Palestinians protesting outside Damascus Gate entrance to the Old City of Jerusalem last week(Photo: Reuters)
In order to understand the recent clashes in Jerusalem and the renewed rocket fire from the Gaza Strip, one must examine these events in a wider context – critically dissecting not only the motives of the Palestinians, but also comparing Israel’s true interests and its actions on the ground.
As the gap increases between Israel’s interests and actions, it becomes clearer that it is the main party at fault.
First, Jerusalem. Israel’s expansion of its settlements in the Jerusalem area, such as as Ramot, Giv’at Ze’ev, Pisgat Ze’ev, Gilo and others, meets a municipal need.
On the other hand, Israel has no inherent interest in encouraging more Jews to live in East Jerusalem’s crowded Arab neighborhoods.
When dozens of nationalist Jews insist on living in the heart of Silwan, an area home to tens of thousands of Palestinians only a few hundred meters from the Temple Mount, this causes unnecessary tension.
This is not an isolated incident, but an Israeli initiative that takes place in almost every Arab neighborhood in East Jerusalem, an action justly perceived by the Palestinians as a poke in the eye.
When police allow racist organizations such as Lehava to inflame tempers in the area of the Damascus Gate during Ramadan, it should be no surprise to anyone that this leads to violence.
Israel’s policy in the past few years has been (and logically so) to manage the Palestinian issue and not resolve it. The main interest is to prevent needless clashes.
In reality, the state is actively encouraging these flareups, starting with their total inaction to stop the extremist “price tag” attacks up to the recent violence in Jerusalem.
When Israel annexed East Jerusalem following the 1967 Six-Day War, it granted its Palestinian population residency, placing them in political limbo.
When they ask who they can vote for, be it Knesset or Palestinian Legislative Council, Israel tells them neither. This creates an additional source of tension not only with the Palestinians but with the global community.
And then there is the Gaza Strip. It should be said first and foremost that the Palestinian enclave has been a de facto state since 2006, and as with all other sovereign entities, it is governed by self interest.

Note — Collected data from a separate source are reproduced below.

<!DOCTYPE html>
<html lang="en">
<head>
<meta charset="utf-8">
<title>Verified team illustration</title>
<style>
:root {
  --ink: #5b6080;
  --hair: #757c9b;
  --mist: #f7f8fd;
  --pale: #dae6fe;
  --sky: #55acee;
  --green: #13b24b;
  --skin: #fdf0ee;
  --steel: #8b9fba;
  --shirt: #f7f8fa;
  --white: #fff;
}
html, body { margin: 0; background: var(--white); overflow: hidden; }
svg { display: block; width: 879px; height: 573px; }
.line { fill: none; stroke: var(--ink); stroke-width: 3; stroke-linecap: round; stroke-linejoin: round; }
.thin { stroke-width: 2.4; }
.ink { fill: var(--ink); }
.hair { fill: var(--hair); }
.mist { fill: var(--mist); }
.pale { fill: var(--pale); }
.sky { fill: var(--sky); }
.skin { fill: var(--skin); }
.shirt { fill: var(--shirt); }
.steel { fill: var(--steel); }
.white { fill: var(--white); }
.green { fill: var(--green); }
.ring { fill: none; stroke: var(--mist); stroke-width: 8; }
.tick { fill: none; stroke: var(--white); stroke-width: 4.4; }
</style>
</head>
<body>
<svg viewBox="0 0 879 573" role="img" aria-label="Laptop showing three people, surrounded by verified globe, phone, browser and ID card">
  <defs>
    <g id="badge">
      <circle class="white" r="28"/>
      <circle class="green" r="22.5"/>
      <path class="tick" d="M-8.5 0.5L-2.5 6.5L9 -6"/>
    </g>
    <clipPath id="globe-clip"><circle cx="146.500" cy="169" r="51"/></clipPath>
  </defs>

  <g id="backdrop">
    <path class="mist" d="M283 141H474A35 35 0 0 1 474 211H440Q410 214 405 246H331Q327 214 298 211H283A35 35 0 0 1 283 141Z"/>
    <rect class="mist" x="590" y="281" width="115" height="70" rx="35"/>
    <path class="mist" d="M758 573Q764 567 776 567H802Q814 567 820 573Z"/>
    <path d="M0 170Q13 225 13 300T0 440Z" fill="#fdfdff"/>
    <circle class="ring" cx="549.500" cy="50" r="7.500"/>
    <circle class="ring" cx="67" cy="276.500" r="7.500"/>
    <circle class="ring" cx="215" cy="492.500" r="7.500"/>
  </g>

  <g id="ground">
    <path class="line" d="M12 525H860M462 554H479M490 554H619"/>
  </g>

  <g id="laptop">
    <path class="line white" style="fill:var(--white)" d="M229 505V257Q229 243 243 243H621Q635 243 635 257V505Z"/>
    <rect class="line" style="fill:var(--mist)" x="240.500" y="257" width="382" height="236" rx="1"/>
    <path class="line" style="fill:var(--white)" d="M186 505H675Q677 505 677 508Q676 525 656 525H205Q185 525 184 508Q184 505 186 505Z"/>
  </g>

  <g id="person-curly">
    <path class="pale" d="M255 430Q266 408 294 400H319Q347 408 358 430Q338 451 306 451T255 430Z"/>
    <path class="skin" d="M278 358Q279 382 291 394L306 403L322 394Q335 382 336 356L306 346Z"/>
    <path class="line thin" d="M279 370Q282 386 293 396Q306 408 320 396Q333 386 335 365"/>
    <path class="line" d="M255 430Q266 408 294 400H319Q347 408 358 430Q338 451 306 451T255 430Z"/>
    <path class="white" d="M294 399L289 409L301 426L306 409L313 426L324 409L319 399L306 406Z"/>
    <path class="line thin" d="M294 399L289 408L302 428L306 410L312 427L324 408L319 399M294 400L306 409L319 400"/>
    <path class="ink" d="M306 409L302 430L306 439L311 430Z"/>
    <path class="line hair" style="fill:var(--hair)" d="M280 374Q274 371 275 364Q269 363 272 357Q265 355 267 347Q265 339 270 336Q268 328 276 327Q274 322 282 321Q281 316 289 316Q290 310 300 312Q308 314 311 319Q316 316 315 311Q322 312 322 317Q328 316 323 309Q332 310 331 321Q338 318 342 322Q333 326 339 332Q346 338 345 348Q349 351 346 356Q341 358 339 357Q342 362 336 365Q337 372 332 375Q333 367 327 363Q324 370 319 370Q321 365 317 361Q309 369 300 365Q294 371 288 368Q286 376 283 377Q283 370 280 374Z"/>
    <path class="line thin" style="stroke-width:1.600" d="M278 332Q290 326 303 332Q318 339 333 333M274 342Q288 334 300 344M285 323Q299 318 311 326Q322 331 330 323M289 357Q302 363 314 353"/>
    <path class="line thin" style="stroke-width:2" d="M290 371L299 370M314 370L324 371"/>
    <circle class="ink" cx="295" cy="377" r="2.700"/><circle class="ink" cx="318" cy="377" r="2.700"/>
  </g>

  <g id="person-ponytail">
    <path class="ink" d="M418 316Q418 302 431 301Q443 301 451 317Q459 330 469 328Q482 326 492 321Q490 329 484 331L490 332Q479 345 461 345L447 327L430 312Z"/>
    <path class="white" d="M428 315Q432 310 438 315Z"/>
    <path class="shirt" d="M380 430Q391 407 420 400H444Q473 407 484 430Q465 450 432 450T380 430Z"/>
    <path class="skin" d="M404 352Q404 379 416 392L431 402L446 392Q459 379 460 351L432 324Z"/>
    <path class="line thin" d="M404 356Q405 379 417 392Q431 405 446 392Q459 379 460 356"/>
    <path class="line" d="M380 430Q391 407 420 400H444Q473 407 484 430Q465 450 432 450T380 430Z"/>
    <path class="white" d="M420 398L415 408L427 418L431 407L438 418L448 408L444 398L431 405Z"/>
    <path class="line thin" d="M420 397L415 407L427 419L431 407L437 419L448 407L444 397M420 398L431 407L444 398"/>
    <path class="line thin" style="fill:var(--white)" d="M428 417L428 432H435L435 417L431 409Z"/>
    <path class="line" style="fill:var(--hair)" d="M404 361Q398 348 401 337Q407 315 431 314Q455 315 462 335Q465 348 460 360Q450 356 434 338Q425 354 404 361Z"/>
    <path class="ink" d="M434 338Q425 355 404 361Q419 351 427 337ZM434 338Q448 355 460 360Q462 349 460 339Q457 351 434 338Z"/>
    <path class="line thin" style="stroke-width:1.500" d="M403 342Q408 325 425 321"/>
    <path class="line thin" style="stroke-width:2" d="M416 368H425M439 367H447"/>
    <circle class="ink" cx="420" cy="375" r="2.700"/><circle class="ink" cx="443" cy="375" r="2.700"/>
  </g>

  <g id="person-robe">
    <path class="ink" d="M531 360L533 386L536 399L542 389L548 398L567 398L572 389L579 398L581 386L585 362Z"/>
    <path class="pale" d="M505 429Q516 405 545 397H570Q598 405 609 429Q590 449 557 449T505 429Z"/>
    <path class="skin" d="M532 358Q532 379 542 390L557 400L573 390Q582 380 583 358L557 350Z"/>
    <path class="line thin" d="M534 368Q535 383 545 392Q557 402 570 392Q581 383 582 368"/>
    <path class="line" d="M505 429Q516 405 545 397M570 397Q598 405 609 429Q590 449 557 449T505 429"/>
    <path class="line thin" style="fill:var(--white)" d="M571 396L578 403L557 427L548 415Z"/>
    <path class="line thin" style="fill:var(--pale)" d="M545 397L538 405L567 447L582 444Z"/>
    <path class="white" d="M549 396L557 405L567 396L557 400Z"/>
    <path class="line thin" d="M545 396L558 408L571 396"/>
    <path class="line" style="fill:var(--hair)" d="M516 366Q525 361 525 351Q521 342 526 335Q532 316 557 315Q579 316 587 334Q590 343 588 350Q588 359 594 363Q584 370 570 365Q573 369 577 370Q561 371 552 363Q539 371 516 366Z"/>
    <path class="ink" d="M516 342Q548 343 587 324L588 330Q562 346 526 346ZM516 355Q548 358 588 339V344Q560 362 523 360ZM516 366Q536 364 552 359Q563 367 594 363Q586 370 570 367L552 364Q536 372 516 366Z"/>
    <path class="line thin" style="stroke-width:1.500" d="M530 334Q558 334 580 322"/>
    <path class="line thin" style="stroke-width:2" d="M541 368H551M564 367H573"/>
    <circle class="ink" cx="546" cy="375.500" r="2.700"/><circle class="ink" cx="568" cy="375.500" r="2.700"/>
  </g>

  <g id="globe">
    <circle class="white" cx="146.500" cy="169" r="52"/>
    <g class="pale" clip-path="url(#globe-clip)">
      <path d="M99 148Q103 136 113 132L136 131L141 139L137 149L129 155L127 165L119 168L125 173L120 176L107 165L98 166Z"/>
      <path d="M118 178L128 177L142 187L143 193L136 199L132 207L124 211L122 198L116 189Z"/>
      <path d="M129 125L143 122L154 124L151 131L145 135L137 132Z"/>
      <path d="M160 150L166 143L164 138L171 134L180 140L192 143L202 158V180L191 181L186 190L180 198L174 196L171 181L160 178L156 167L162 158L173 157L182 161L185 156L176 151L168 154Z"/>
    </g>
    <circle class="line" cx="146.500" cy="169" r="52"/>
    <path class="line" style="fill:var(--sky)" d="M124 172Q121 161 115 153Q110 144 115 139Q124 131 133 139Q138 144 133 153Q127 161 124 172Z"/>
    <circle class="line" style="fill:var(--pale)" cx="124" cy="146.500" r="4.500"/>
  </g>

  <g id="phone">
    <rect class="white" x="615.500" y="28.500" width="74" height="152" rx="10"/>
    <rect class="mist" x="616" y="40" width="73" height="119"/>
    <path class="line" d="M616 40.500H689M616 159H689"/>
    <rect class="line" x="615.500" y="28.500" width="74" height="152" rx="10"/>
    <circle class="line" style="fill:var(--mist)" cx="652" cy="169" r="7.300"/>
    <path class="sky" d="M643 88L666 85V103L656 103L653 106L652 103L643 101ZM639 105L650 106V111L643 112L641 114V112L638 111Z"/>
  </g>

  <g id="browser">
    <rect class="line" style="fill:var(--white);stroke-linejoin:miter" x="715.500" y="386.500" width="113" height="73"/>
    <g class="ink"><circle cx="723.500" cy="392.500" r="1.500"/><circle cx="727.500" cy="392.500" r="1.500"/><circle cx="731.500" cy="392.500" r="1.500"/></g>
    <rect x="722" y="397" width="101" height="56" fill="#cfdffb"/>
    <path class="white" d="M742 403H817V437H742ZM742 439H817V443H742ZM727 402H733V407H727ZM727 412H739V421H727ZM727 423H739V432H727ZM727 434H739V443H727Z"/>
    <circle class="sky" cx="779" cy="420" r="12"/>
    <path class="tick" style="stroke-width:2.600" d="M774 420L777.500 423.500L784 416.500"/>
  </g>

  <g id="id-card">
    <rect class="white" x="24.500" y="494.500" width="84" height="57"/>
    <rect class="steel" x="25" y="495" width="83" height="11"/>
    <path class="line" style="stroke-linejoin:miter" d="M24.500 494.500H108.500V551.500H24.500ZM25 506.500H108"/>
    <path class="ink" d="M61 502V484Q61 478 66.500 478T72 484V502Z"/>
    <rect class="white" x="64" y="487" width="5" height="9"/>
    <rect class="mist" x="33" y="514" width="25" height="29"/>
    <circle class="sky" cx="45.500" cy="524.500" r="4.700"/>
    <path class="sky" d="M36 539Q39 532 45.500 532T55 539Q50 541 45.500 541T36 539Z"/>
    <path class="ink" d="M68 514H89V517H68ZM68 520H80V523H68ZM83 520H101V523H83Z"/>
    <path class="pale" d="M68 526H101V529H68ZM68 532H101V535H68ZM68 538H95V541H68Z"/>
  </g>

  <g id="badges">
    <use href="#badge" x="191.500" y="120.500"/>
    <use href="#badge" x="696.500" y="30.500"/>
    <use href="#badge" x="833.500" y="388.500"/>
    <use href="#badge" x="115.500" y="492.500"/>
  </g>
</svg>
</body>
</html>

Israel has been two main concerns regarding Gaza – security and ecological.
For Gaza’s rulers Hamas, the main interest is financial, since without bettering the Strip’s infrastructure and economy the group could run the risk of falling from favor with the local population and be ousted.
This is where both Israel and Hamas intersect, with both wanting continued peace and development.

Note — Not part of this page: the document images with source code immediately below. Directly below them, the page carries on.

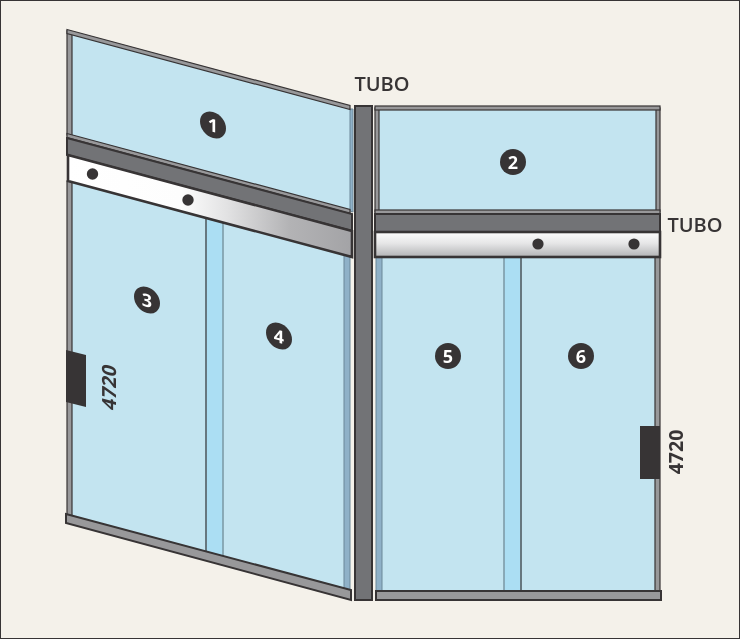
<!DOCTYPE html>
<html lang="pt">
<head>
<meta charset="utf-8">
<title>Box de canto com tubo</title>
<style>
:root {
  --paper: #f4f1ea;
  --ink: #373435;
  --glass: #c3e4f0;
  --overlap: #abdef3;
  --edge: #8fb1c8;
  --frame: #98989a;
  --tube: #727376;
  --slope: 15deg;
}
* { box-sizing: border-box; }
html, body { margin: 0; overflow: hidden; }
.diagram {
  position: relative;
  width: 740px;
  height: 639px;
  overflow: hidden;
  background: var(--paper);
  border: 1px solid var(--ink);
  font-family: "Open Sans", "Noto Sans", sans-serif;
  color: var(--ink);
}
.enclosure { position: absolute; left: -1px; top: -1px; display: block; }
.glass { fill: var(--glass); }
.overlap { fill: var(--overlap); }
.edge { fill: var(--edge); stroke: #6b8798; }
.frame { fill: var(--frame); stroke: var(--ink); stroke-width: 1.2; }
.sill { fill: var(--frame); stroke: var(--ink); stroke-width: 2; }
.tube { fill: var(--tube); stroke: var(--ink); stroke-width: 2; }
.rail { stroke: var(--ink); stroke-width: 2.6; }
.seam { stroke: #7d9ba8; stroke-width: 1.6; }
.seam-front { stroke: #66777f; stroke-width: 2; }
.solid { fill: var(--ink); }
.label, .badge {
  position: absolute;
  left: calc(var(--x) * 1px - 1px);
  top: calc(var(--y) * 1px - 1px);
  margin: 0;
  line-height: 1;
  white-space: nowrap;
}
.label { font-size: 20px; font-weight: 600; transform: translate(-50%, -50%); }
.code { font-weight: 700; font-size: 19.5px; transform: translate(-50%, -50%) rotate(-90deg); }
.code.angled { transform: translate(-50%, -50%) skewY(var(--slope)) rotate(-90deg); }
.badge {
  display: flex;
  align-items: center;
  justify-content: center;
  width: 26px;
  height: 26px;
  border-radius: 50%;
  background: var(--ink);
  color: #fff;
  font-size: 18px;
  font-weight: 700;
  transform: translate(-50%, -50%);
}
.badge.angled { transform: translate(-50%, -50%) skewY(var(--slope)); }
</style>
</head>
<body>
<main class="diagram">
  <svg class="enclosure" width="740" height="639" viewBox="0 0 740 639" aria-hidden="true">
    <defs>
      <linearGradient id="rail-angled" x1="0" y1="0" x2="1" y2="0">
        <stop offset="0" stop-color="#fff"/>
        <stop offset=".4" stop-color="#fdfdfd"/>
        <stop offset=".56" stop-color="#e2e2e3"/>
        <stop offset=".78" stop-color="#b3b3b5"/>
        <stop offset="1" stop-color="#a3a3a6"/>
      </linearGradient>
      <linearGradient id="rail-straight" x1="0" y1="0" x2="0" y2="1">
        <stop offset="0" stop-color="#fdfdfd"/>
        <stop offset=".45" stop-color="#e6e6e7"/>
        <stop offset="1" stop-color="#b2b3b5"/>
      </linearGradient>
    </defs>

    <g id="angled-side">
      <polygon class="glass" points="70,34 350,109 350,211 70,136"/>
      <polygon class="frame" points="67,31 72,33 72,137 67,135"/>
      <polygon class="edge" points="350,109 353,109 353,212 350,211" stroke="none"/>
      <polygon class="frame" points="67,29.5 350,105.5 350,109.5 67,33.5"/>
      <polygon class="frame" points="67,133.5 350,209.5 350,213.5 67,137.5"/>

      <polygon class="glass" points="70,181 350,256 350,591 70,516"/>
      <polygon class="overlap" points="206,217 223,222 223,558 206,553"/>
      <path class="seam" d="M223 222V557"/>
      <path class="seam-front" d="M206 217V552"/>
      <polygon class="edge" points="344,254 350,256 350,591 344,589"/>
      <polygon class="frame" points="67,181 72,182 72,517 67,516"/>
      <polygon class="sill" points="66,514 351,590 351,600 66,523"/>

      <polygon class="tube" points="67,138 352,214 352,231 67,155"/>
      <polygon class="rail" fill="url(#rail-angled)" points="68,155 352,231 352,257 68,181"/>
      <circle class="solid" cx="92.500" cy="174" r="5.700"/>
      <circle class="solid" cx="188" cy="200" r="5.700"/>
      <polygon class="solid" points="66,350 86,355 86,407 66,402"/>
    </g>

    <g id="straight-side">
      <rect class="glass" x="378" y="108" width="279" height="103"/>
      <rect class="frame" x="375" y="108" width="4" height="104"/>
      <rect class="frame" x="656" y="108" width="4" height="104"/>
      <rect class="frame" x="375" y="106" width="285" height="4"/>
      <rect class="frame" x="375" y="210" width="285" height="4"/>

      <rect class="glass" x="378" y="257" width="279" height="334"/>
      <rect class="overlap" x="504" y="257" width="17" height="334"/>
      <path class="seam" d="M504 257V591"/>
      <path class="seam-front" d="M521 257V591"/>
      <rect class="edge" x="376" y="257" width="6" height="334"/>
      <rect class="frame" x="655" y="257" width="5" height="334"/>
      <rect class="sill" x="376" y="591" width="285" height="9"/>

      <rect class="tube" x="375" y="214" width="285" height="18"/>
      <rect class="rail" fill="url(#rail-straight)" x="375" y="232" width="285" height="25"/>
      <circle class="solid" cx="538" cy="244" r="5.600"/>
      <circle class="solid" cx="634" cy="244" r="5.600"/>
      <rect class="solid" x="640" y="426" width="20" height="53"/>
    </g>

    <rect id="corner-tube" class="tube" x="355" y="106" width="17" height="494"/>
  </svg>

  <p class="label" style="--x:382;--y:84">TUBO</p>
  <p class="label" style="--x:695;--y:225">TUBO</p>
  <p class="label code angled" style="--x:109;--y:387">4720</p>
  <p class="label code" style="--x:676;--y:452">4720</p>

  <span class="badge angled" style="--x:213;--y:125">1</span>
  <span class="badge" style="--x:513;--y:162">2</span>
  <span class="badge angled" style="--x:147;--y:300">3</span>
  <span class="badge angled" style="--x:279;--y:336">4</span>
  <span class="badge" style="--x:448;--y:356">5</span>
  <span class="badge" style="--x:581;--y:356">6</span>
</main>
</body>
</html>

As the Gaza Strip becomes more developed, Hamas will have more to lose if it initiates any armed conflict with Israel.
This is the same consideration that has guided Hezbollah in Lebanon and led to a relatively calm northern frontier for the past 15 years.
Hamas, just like Hezbollah, is not just a terror group but chiefly a political entity operating with extreme and calculated care.
Israel’s leaders could reach some sort of an agreement with the state of Gaza, but reject this, not because it contradicts the national interest, but out of other unjustifiable political motives.
The facts on the ground are that since 2006, Israel’s governments have been completely at peace with the existing reality of sporadic rocket fire every few months and a full military conflict every few years.
No one within the country’s political establishment will state this outright, for they would be unable to explain it to the terrorized residents of the Gaza border communities, who are forced to exist from one flareup to the next.
While the motives that govern the Israeli-Palestinian conflict change, the bigger picture remains dangerously stagnant.